By a heavy majority, Chilmark voters this week approved plans to expand and renovate their public library. At a Monday night special town meeting, more than 300 voters filled the Community Center to overflowing and strongly backed the project.
Everett H. Poole, town moderator, delayed the start of the meeting so all registered voters could gain access. Seating was limited, and many stood along the walls. This was the largest gathering of residents at a special town meeting in the memory of most voters. Mr. Poole called the meeting to order 20 minutes after the scheduled start.
It was a complicated meeting from a procedural standpoint. But the sense of the public sentiment was clear: Nearly two-thirds of the town's registered voters favored the $2.1 million project.
Deborah Durland of the architectural firm that designed the Chilmark School started the meeting with a brief description of how the library building plan evolved. She said the final design was the product of input from Chilmark residents and that it made the best use of available space in the center of town. She said project costs include significant renovation work needed for the old library structure. She said if the voters were to turn down the project, they'd still face spending between $200,000 and $400,000 in much-needed work to repair the old building.
Selectman Alex Preston, who has been publicly critical of the library project, said: "Everyone is committed to the future of the library. No one wants a war."
Norman Freed, chairman of the library building committee and a library trustee, told voters his committee had worked deliberately on getting the most cost-effective project. He said members of his committee visited libraries on the Island and on the Cape as part of their research. "We attended workshops," he said. While there were compromises, he said, "The committee is entirely enthusiastic about the project."
Selectman Warren Doty advocated for the project and said the voters should appropriate the $300,000 which has been asked of them. He said it was the most cost-effective renovation project the town had seen. "This is one of the best financial proposals this town could be presented with," he said. "There is 85 per cent of the cost being carried by state grant and private donations."
He said 65 towns across the state had applied for money for their towns. The state board of library commissioners had $17 million to spend and Chilmark was one of only a handful of libraries that received money.
Robbie Dietz, a resident, said he was opposed to the project. "I've tried to negotiate with the building committee," he said. "This is a design that comes from off-Island." He said the library is a reminder of the initial stages of the building of the school, that the town needs to look for a library more suitable for the town. "It is never too late to say no," he said.
Selectman Frank Fenner said he was more concerned about the flat roof on the addition causing problems later on when snow and ice accumulate.
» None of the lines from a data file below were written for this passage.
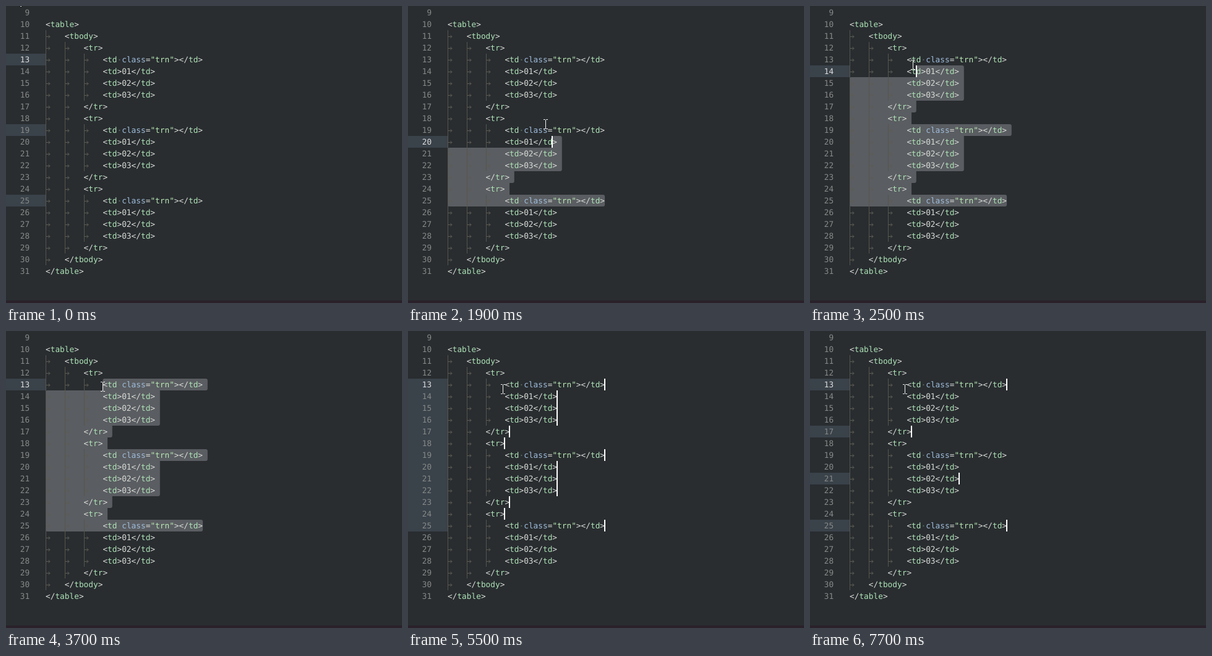
An HTML page for the animation above (8000 ms loop, 640 px wide and 480 px high).

```html
<!DOCTYPE html>
<html lang="en">
<head>
<meta charset="utf-8">
<title>Splitting a selection into cursors</title>
<style>
  html, body { margin: 0; width: 100%; height: 100%; overflow: hidden; background: #292d30; }
  svg { display: block; width: 640px; height: 480px; }
  text {
    font: 12.79px "DejaVu Sans Mono", "Noto Sans Mono", monospace;
    text-rendering: geometricPrecision;
    white-space: pre;
    fill: #d8dbd6;
  }
  .tag { fill: #aee4b7; }
  .attr { fill: #9fbcdc; }
  .str { fill: #b8e8b4; }
  .num { fill: #878a87; text-anchor: end; }
  .num.active { fill: #dedede; }
  .guide { fill: #56554c; }
  .tab { fill: none; stroke: #5d5c53; }
  .dot { fill: #62706a; }
  #gutter { fill: #3a424a; }
  #selection { fill: #5a5d61; }
  #carets { fill: #fff; }
  #beam { fill: none; stroke: #f4f4f4; }
  #arrow { fill: #fff; stroke: #111; }
</style>
</head>
<body>
<svg viewBox="0 0 640 480">
  <rect y="476" width="640" height="4" fill="#2a212a"/>
  <path id="gutter"/>
  <path id="selection"/>
  <g id="code"></g>
  <path id="carets"/>
  <path id="beam" d="M-3.5 -7.5H-1L0 -6.5 1 -7.5H3.5M0 -7V7M-3.5 7.5H-1L0 6.5 1 7.5H3.5"/>
  <path id="arrow" d="M0 0V16L4 12.5 7 19 9.5 18 6.5 11.5H11Z"/>
</svg>
<script>
const LOOP = 8000, TICK = 100, BLINK = 470;
const PRESS = 1500, RELEASE = 3000, SPLIT = 5500, SPLIT_GAP = 730;
const LEFT = 64, CHAR = 7.7, ROW = 19, FIRST = 9, FROM = 13, TO = 25;
const $ = id => document.getElementById(id);
const clamp = (v, lo, hi) => Math.min(hi, Math.max(lo, v));

// Each line is [depth, text]; the first one is empty.
const group = [
  [2, '<tr>'], [3, '<td class="trn"></td>'],
  ...['01', '02', '03'].map(n => [3, `<td>${n}</td>`]),
  [2, '</tr>']
];
const lines = [[0, ''], [0, '<table>'], [1, '<tbody>'], ...group, ...group, ...group,
  [1, '</tbody>'], [0, '</table>']];

const rowTop = n => 1 + (n - FIRST) * ROW;
const colX = col => LEFT + col * CHAR;
const lineEnd = n => {
  const [depth, text] = lines[n - FIRST];
  return depth * 4 + text.length;
};

const span = (cls, text) => `<tspan class="${cls}">${text}</tspan>`;
const highlight = text =>
  text.replace(/(<\/?)(\w+)|(class)(=)("\w+")/g, (m, open, tag, attr, eq, str) =>
    tag ? open.replace('<', '&lt;') + span('tag', tag)
        : span('attr', attr) + eq + span('str', str));

function drawLine([depth, text], i) {
  const n = FIRST + i, y = rowTop(n), base = y + 14;
  let out = `<text class="num" id="n${n}" x="38.2" y="${base}">${n}</text>`;
  for (let d = 0; d < depth; d++) {
    const x = Math.round(colX(d * 4));
    out += `<rect class="guide" x="${x}" y="${y}" width="1" height="${ROW}"/>` +
      `<path class="tab" d="M${x + 1} ${y + 10.5}h6m-2.5 -2.5l2.5 2.5 -2.5 2.5"/>`;
  }
  const space = text.indexOf(' ');
  if (space > 0)
    out += `<circle class="dot" cx="${colX(depth * 4 + space + .5)}" cy="${y + 10}" r="1"/>`;
  return out + `<text x="${colX(depth * 4)}" y="${base}">${highlight(text)}</text>`;
}
$('code').innerHTML = lines.map(drawLine).join('');

// Key points of the pointer's path: time, x, y
const path = [
  [200, 16, -17], [300, 2, 8], [800, 361, 382], [1100, 333, 312], [1400, 333, 312],
  [1600, 309, 302], [1800, 237, 214], [2200, 176, 122], [2500, 166, 95],
  [2800, 158, 86], [3600, 158, 86], [3800, 153, 94]
];

function pointerAt(t) {
  const i = path.findIndex(([at]) => at > t);
  if (i < 1) return path.at(i).slice(1);
  const [t0, ...a] = path[i - 1], [t1, ...b] = path[i];
  return a.map((v, k) => v + (b[k] - v) * (t - t0) / (t1 - t0));
}

// The editor's caret trails the pointer by one tick.
function draggedCaret(t) {
  const [x, y] = pointerAt(t - TICK);
  const row = clamp(FIRST + Math.floor((y - 1) / ROW), FROM, TO);
  const col = clamp(Math.round((x - LEFT) / CHAR), 0, lineEnd(row));
  return { row, col };
}

function everyNth(step) {
  const carets = [];
  for (let row = FROM; row <= TO; row += step) carets.push({ row, col: lineEnd(row) });
  return carets;
}

function editorAt(t) {
  if (t < PRESS) return { carets: everyNth(6), since: -BLINK };
  if (t < SPLIT) return { carets: [draggedCaret(t)], since: RELEASE, selecting: true };
  const splits = Math.floor((t - SPLIT) / SPLIT_GAP);
  return { carets: everyNth(splits + 1), since: SPLIT + splits * SPLIT_GAP };
}

function selectionPath({ row, col }) {
  if (row === TO && col === lineEnd(TO)) return '';
  const boxes = [];
  for (let n = row; n <= TO; n++)
    boxes.push([colX(n === row ? col : 0), colX(lineEnd(n) + (n < TO ? 1 : 0)), rowTop(n)]);
  return boxes.map(([l, r, y], i) => {
    const up = boxes[i - 1], down = boxes[i + 1], b = y + ROW;
    const tl = !up || up[0] > l ? 3 : 0, tr = !up || up[1] < r ? 3 : 0;
    const bl = !down ? 3 : 0, br = !down || down[1] < r ? 3 : 0;
    return `M${l + tl} ${y}H${r - tr}Q${r} ${y} ${r} ${y + tr}V${b - br}` +
      `Q${r} ${b} ${r - br} ${b}H${l + bl}Q${l} ${b} ${l} ${b - bl}V${y + tl}Q${l} ${y} ${l + tl} ${y}Z`;
  }).join('');
}

function drawEditor(t) {
  const { carets, since, selecting } = editorAt(t);
  const lit = t < since || Math.floor((t - since) / BLINK) % 2 === 0;
  const bars = carets.map(({ row, col }) =>
    `M${Math.round(colX(col)) - 1} ${rowTop(row)}h2v${ROW}h-2Z`);
  const marks = carets.map(({ row }) => `M0 ${rowTop(row)}h${LEFT}v${ROW}H0Z`);
  $('carets').setAttribute('d', lit ? bars.join('') : '');
  $('gutter').setAttribute('d', marks.join(''));
  $('selection').setAttribute('d', selecting ? selectionPath(carets[0]) : '');
  lines.forEach((_, i) =>
    $('n' + (FIRST + i)).classList.toggle('active', FIRST + i === carets[0].row));
}

function drawPointer(t) {
  const [x, y] = pointerAt(t).map(Math.round);
  const overText = x > LEFT;
  $('beam').style.display = overText ? '' : 'none';
  $('arrow').style.display = overText ? 'none' : '';
  $(overText ? 'beam' : 'arrow').setAttribute('transform', `translate(${x + .5} ${y})`);
}

const start = performance.now();
let shown;
function frame() {
  const t = Math.floor((performance.now() - start) % LOOP / TICK) * TICK;
  if (t !== shown) {
    drawEditor(t);
    drawPointer(t);
    shown = t;
  }
  requestAnimationFrame(frame);
}
frame();
</script>
</body>
</html>
```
In the end, the voting in the Community Center took longer than the floor debate. By Australian ballot, citizens approved the design of the library by a vote of 184 to 119.
Article 2 called for appropriating $300,000 toward the project, and thus required a two-thirds majority vote for passage. The meeting took a change in direction when Leonard Jason Jr. asked the moderator if the article might be amended so that the $300,000 be taken from available cash, since the town coffers had a reserve of $500,000.
Mr. Jason told the moderator that it would serve two purposes. "We came here to build the library. The majority wants it. The second, is that it would cost the taxpayers nothing. We should do it."
Mr. Jason's suggestion received applause, but it also drew protests from critics of the project, who by now realized they had the votes to block a two-thirds majority.
Mr. Poole turned to look at Ron Rappaport, town counsel, for guidance. "I don't know what I would do without a lawyer," Mr. Poole said, after Mr. Rappaport nodded his head in the affirmative, saying the amendment was acceptable from a legal standpoint.
The article was amended by a simple majority in a voice vote.
Mr. Dietz told the voters that the finance committee members felt the project was irresponsible. Deborah Hancock of the finance committee went to the microphone and said she and others were opposed to the project.
Someone in the audience asked that the chairman of the finance committee speak on the matter.
Arnold Geiger, chairman of the finance committee, said he had concerns about taking the $300,000 from free cash when there are still quite a few months left in the fiscal year. "We could have unforeseen expenses. But this is the difference between a loose sneaker and a tight shoe."
Finance committee member Doug Sederholm said: "I agree with Dr. Geiger. I think we can make it. It will be tight, but we can do it." Mr. Sederholm said the way the library project is funded makes fiscal sense.
Lois Mayhew told the voters that the efforts put toward the library by the library trustees and their building committee have been exemplary. "You are not going to see a more committed committee," she said. She said critics need not worry about the library trustees coming back to taxpayers for more money for furniture and computers. She said the friends of the library have raised money in the past for these items, and will do so again in the future.
Two hours after the meeting began, Chilmark voters, again by Australian ballot, approved Article 2 as amended by a margin of 181 to 97.